Since then it has been revived, and now has approximately 8,000 plant species, 700 of which are trees in the arboretum.
The garden has five large greenhouses supporting subtropical ferns, rainforest species, Mediterranean plants, cactuses and while the Victoria House shelters a pond growing giant water lilies and other tropical wetland plant-life.
Bring a sense of curiosity as there are smaller conservatories around the garden for orchids and carnivorous species.
The square in front of Bonn Minster is the biggest in Bonn’s city centre, and that church isn’t the only worthwhile sight here.
You have to stop here for a photo of the Beethoven Monument, which was drawn up by Ernst Hähnel and executed by Jacob Daniel Burgschmiet in 1845. The statue was unveiled to a festival, directed by Franz Liszt, that went on for a number of days.
At the base of the monument are four allegorical representations of the types of music Beethoven composed.
Münsterplatz is also the music stage for the annual Bonn-Fest in autumn, and is decked with stalls every December for the Christmas market.
12. Alter Zoll
On the left bank of the Rhine you can climb up to a terrace on the Alter Zoll, which was a bastion in the city’s fortifications.
At this height there’s a fine view of the Rhine, and the cannons are a reminder of the structure’s former defensive purpose.
In the distance to the southeast you can make out the Siebengebirge, a range of volcanic hills.
There’s also a lot of public art and monuments around the bastion, like the statue for the writer Ernst Moritz Arndt and an abstract memorial for the Romantic poet Heinrich Heine by Ulrich Rückriem.
A little way along from the bastion is a biergarten also making the most of those picturesque panoramas from the ramparts.
13. Schloss Drachenburg
A few minutes up the Rhine there’s a fairytale Gothic Revival castle high on the Drachenfells hill over the right bank of the river.
A rack railway, the Drachenfelsbahn, lifts you up from the resort of Königswinter.
This romantic muddle of towers and spires was completed in just two years up to 1884 as an ostentatious residence for the banker Stephan von Sarter.
He never chose to live in Schloss Drachenburg, and after he passed away the castle was put to a variety of uses before gaining protection as a monument.
The interior is decorated with Baroque-style frescoes, carved wooden panels, ornamented vaults and stained glass , and you can scale the main tower to contemplate the Rhine.
The hilly grounds are on the European Garden Heritage Network, and are navigated via stairways and bursting with sculptures.
Managed by the University of Bonn, the Arithmeum is a science and technology museum specialising in mathematics.
The founder was the director of the Research Institute for Discrete Mathematics at the university, Bernhard Korte who donated his own collection of adding machines.
There are now 4,500 adding machines, 800 works of art, 2,000 books and 500 historic computers.

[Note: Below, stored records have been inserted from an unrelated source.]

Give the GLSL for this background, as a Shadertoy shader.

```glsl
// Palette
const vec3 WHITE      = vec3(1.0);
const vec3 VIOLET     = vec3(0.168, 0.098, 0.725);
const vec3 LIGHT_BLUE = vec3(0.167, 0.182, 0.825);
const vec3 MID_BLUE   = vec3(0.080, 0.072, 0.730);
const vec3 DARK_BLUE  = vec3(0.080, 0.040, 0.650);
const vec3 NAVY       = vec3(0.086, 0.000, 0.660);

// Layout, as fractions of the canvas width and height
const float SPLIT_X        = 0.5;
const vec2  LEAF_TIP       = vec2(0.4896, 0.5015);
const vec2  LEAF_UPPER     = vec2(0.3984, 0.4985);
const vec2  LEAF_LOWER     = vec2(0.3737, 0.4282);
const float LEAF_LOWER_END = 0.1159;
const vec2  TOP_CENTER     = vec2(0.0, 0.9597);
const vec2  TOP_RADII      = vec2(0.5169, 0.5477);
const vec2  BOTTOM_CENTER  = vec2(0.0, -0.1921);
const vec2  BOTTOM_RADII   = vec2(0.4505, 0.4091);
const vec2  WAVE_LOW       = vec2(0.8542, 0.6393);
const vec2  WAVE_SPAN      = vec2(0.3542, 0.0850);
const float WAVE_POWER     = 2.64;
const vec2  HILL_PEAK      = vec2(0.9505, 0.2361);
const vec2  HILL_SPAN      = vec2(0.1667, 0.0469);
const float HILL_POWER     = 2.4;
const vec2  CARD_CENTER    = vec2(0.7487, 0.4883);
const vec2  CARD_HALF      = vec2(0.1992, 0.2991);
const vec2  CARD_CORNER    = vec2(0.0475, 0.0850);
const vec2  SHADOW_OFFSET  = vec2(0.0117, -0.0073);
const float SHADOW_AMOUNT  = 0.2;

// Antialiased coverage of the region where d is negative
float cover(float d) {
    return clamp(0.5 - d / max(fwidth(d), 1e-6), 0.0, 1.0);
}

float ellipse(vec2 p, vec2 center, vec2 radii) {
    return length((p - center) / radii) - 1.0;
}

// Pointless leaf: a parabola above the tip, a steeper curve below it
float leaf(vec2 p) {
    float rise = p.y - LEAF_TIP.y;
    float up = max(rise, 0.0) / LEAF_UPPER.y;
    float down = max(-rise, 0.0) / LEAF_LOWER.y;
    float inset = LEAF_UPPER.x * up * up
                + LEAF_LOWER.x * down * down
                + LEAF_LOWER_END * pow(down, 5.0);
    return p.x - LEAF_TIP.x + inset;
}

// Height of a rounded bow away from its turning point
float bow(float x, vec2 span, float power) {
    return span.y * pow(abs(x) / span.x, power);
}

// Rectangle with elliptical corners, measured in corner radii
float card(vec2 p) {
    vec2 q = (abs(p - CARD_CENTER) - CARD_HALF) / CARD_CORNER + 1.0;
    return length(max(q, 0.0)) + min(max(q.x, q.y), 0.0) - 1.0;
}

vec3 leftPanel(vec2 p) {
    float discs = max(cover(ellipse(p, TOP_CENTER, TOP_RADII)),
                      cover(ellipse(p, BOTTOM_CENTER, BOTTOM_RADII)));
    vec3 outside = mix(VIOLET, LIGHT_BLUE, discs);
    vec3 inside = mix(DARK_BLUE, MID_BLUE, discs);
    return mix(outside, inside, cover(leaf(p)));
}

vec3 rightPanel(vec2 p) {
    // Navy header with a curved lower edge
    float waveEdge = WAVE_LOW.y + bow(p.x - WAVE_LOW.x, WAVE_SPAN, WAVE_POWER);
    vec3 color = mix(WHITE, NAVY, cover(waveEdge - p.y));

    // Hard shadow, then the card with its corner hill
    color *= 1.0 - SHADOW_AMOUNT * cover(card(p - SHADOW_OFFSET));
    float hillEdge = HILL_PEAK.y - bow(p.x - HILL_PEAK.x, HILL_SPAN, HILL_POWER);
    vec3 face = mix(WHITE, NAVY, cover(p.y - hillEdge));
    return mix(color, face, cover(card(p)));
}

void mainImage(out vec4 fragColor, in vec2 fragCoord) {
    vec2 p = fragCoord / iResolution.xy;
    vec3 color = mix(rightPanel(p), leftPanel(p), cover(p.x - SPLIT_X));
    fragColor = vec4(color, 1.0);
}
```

The permanent exhibition takes on a chronology of machine arithmetic, from abacuses to sophisticated tools like the Enigma cipher machine from the Second World War.
Also in the exhibition is Herman Holleroth’s trailblazing punched card tabulator from the 1890s.
15. Wildpark Venusberg
On the southern slope of the Venusberg hill in the south of Bonn lies the Waldau forest, much loved for its animal habitats that you can visit on a woodland path.
You’ll see wild boars, fallow deer and red deer in forest clearings.
The attraction also has an information centre revealing the ecology of the wider Kottenforst which unfolds over 40 square kilometres south of Bonn.
Outside there’s a kitchen garden growing vegetables and herbs, an adventure playground and a cafe for a bit of refreshment after your walk.
If you’re up for a longer walk in the Kottenforst there’s another handy entry point at Bahnhof Kottenforst on the S-Bahn.